Nightmares could be an early warning system for the onset of autoimmune disorders in the brain.

A new study led by University of Cambridge public health researcher Melanie Sloan has found that bad dreams are one of the most common and early signs of a lupus flare-up.

In an online survey of 676 patients with lupus – technically known as systemic lupus erythematosus (SLE) – roughly a third of patients reported disrupted dreams in the year before other disease symptoms emerged.

The findings add to anecdotal reports that dreams and the brain's immune system are somehow intertwined.

"We have long been aware that alterations in dreaming may signify changes in physical, neurological and mental health, and can sometimes be early indicators of disease," says neurologist and study author Guy Leschziner from Guy's and St Thomas' Hospitals in London.

"However, this is the first evidence that nightmares may also help us monitor such a serious autoimmune condition like lupus, and is an important prompt to patients and clinicians alike that sleep symptoms may tell us about impending relapse."

SLE is a lifelong autoimmune disease of unknown cause that most often starts between the ages of 15 and 45. Every few years or so, it triggers intermittent flare-ups of painful joints, fever, chest pain, fatigue, or hair loss.

Not everyone with SLE develops neuropsychiatric symptoms during these flares. But for the roughly 40 percent who do, diagnosis and treatment is challenging, as symptoms like nightmares and hallucinations are subjective and many patients are hesitant to discuss them.

People with autoimmune diseases of the brain often experience vivid dreams that are emotionally charged, but these cognitive symptoms have tended to slip under the radar.

Recently, however, studies have shown that many who go on to develop Parkinson's disease (which is linked to autoimmune issues) are beset by distressing dreams for up to a decade before diagnosis.

Nightmares are also potentially predictive of dementia, which again, is linked to the immune system. And some patients with multiple sclerosis say their dreams turn nasty before a flare-up.

The same now appears to be true for some people with lupus.

As well as the online survey, researchers conducted personal interviews with 69 people living with systemic autoimmune rheumatic disease, including lupus.

One respondent said their bad dreams during a lupus flare were so "horrific" that they saw "skin coming off people". "I think the more stress my body is under then the more vivid and bad the dreaming would be," they told researchers.

Another patient had a similar theory: "I came to the conclusion that [the nightmares are] probably me fighting my own system," they said.

Seeing as these experiences can be so emotionally charged, the researchers gently introduced hallucinations to the conversation by asking about 'daymares' – and some patients knew immediately what they were referring to.

"As soon as you said [daymare] it just made sense," one participant said. "It's like, not necessarily scary; it's just like you've had a dream and yet you're sitting awake in the garden… it's like feeling really disorientated.
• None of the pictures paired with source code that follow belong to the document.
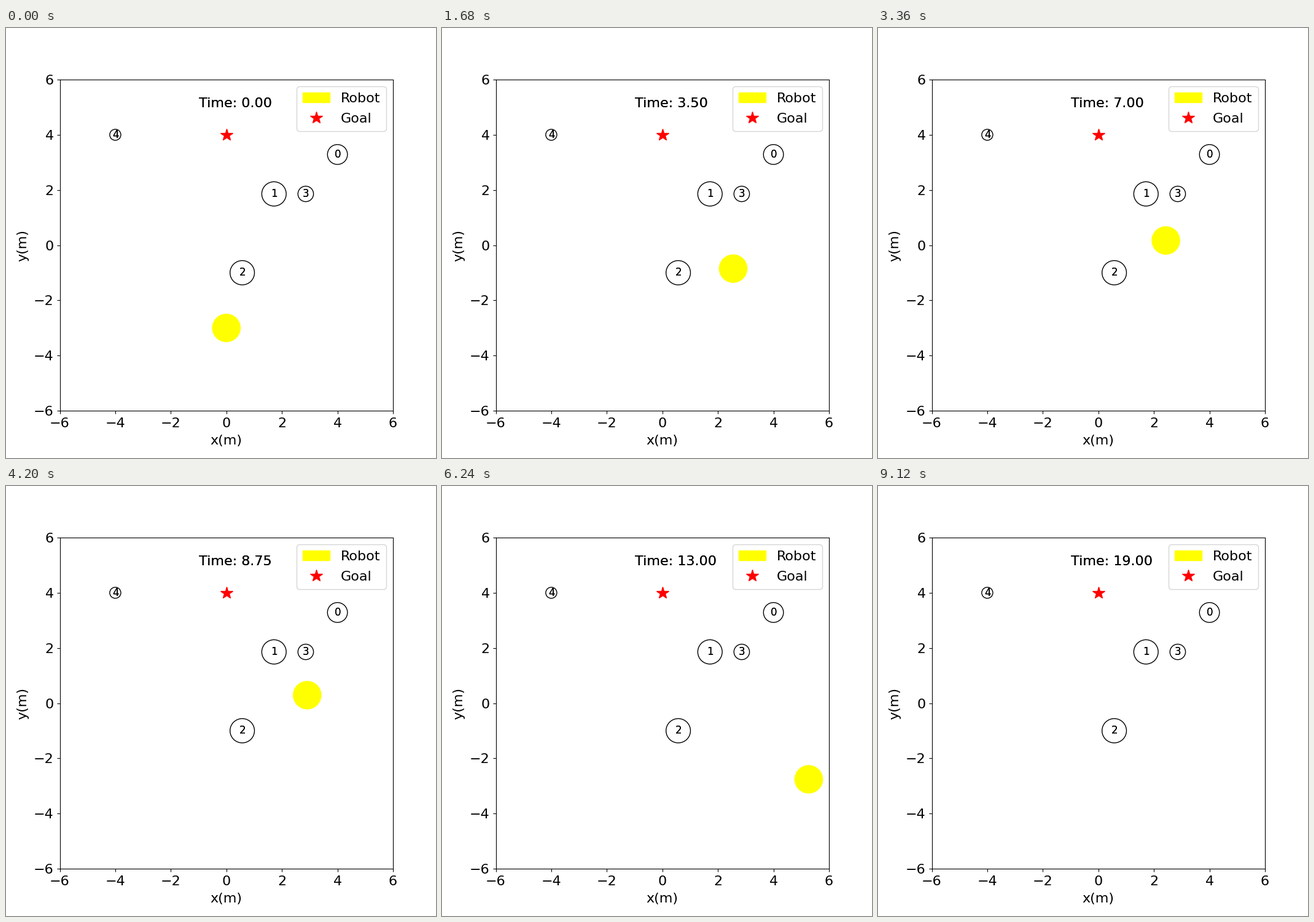
A matplotlib script that plays this animation: 700x700 px, repeating every 9240 ms.

```python
import numpy as np
import matplotlib.pyplot as plt
from matplotlib.animation import FuncAnimation
from matplotlib.lines import Line2D

FRAMES = 77
STEP = 0.25  # simulated seconds per frame
SIZE = 16

# Obstacles: x, y, radius
OBSTACLES = [
    (4, 23 / 7, 0.36),
    (12 / 7, 13 / 7, 0.44),
    (4 / 7, -1, 0.44),
    (20 / 7, 13 / 7, 0.28),
    (-4, 4, 0.2),
]

# Turning points of the robot's path: step, x, y
TURNS = np.array([
    (0, 0, -3), (8, 0.9, -2.7), (14, 2.55, -0.85), (21, 2.36, -0.08),
    (28, 2.43, 0.17), (35, 2.91, 0.29), (40, 3.53, -0.23),
    (48, 4.25, -1.52), (52, 5.27, -2.76), (55, 5.32, -3.84),
    (61, 3.81, -5.7), (68, 1.95, -7.2),
])
KNOTS, POINTS = TURNS[:, 0], TURNS[:, 1:]
SLOPES = np.gradient(POINTS, KNOTS, axis=0)
SLOPES[0] = 0  # starts at rest


def robot_position(step):
    """Smooth path through the turning points, ending out of view."""
    step = min(step, KNOTS[-1])
    k = min(np.searchsorted(KNOTS, step, side="right"), len(KNOTS) - 1) - 1
    span = KNOTS[k + 1] - KNOTS[k]
    u = (step - KNOTS[k]) / span
    ease = u * u * (3 - 2 * u)
    bend = (1 - u) * SLOPES[k] - u * SLOPES[k + 1]
    return (1 - ease) * POINTS[k] + ease * POINTS[k + 1] + u * (1 - u) * span * bend


def bold_text(x, y, label, size):
    """Text painted twice, which darkens its edges."""
    text = ax.text(x, y, label, fontsize=size, color="black")
    ax.add_artist(text)
    return text


plt.rcParams["font.family"] = "DejaVu Sans"
fig, ax = plt.subplots(figsize=(7, 7), dpi=100)
ax.set(xlim=(-6, 6), ylim=(-6, 6))
ax.tick_params(labelsize=SIZE)
ax.tick_params(axis="x", pad=4.6)
ax.set_xlabel("x(m)", fontsize=SIZE, labelpad=5.6)
ax.set_ylabel("y(m)", fontsize=SIZE, labelpad=5.8)

robot = plt.Circle((0, -3), 0.5, color="yellow")
goal = Line2D([0], [4], color="red", marker="*", linestyle="None",
              markersize=15)
ax.add_artist(robot)
ax.add_artist(goal)
ax.legend([robot, goal], ["Robot", "Goal"], fontsize=SIZE, loc="upper right",
          labelspacing=0.61, borderpad=0.43)

for i, (x, y, r) in enumerate(OBSTACLES):
    ax.add_artist(plt.Circle((x, y), r, fill=False))
    bold_text(x - 0.11, y - 0.11, str(i), 12)

clock = bold_text(-1, 5, "Time: 0.00", SIZE)


def update(frame):
    robot.center = tuple(robot_position(frame))
    clock.set_text(f"Time: {frame * STEP:.2f}")
    return robot, clock


anim = FuncAnimation(fig, update, frames=FRAMES, interval=120, repeat=True,
                     repeat_delay=0)
plt.show()
```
The nearest thing I can think of is that I feel like I'm Alice in Wonderland."

Just before experiencing these daymares, the online survey found over 60 percent of respondents reported increasingly disrupted night-time dreaming.

Such findings support recent clinical observations made by two of the study authors, Sloan and rheumatologist David D'Cruz from Kings College London, who noted that asking lupus patients about nightmares "elicits a startling response".

"For many years, I have discussed nightmares with my lupus patients and thought that there was a link with their disease activity," says D'Cruz of the new findings.

"This research provides evidence of this, and we are strongly encouraging more doctors to ask about nightmares and other neuropsychiatric symptoms."

The team also surveyed clinicians on their understanding of lupus. Only one rheumatologist had considered dreams to be potentially related to lupus flares, but the majority of experts were open to asking patients about their nightmares to possibly catch and treat flares earlier.

Our dreams really could be telling us something. Even scientists suspect it.

The study was published in eClinicalMedicine.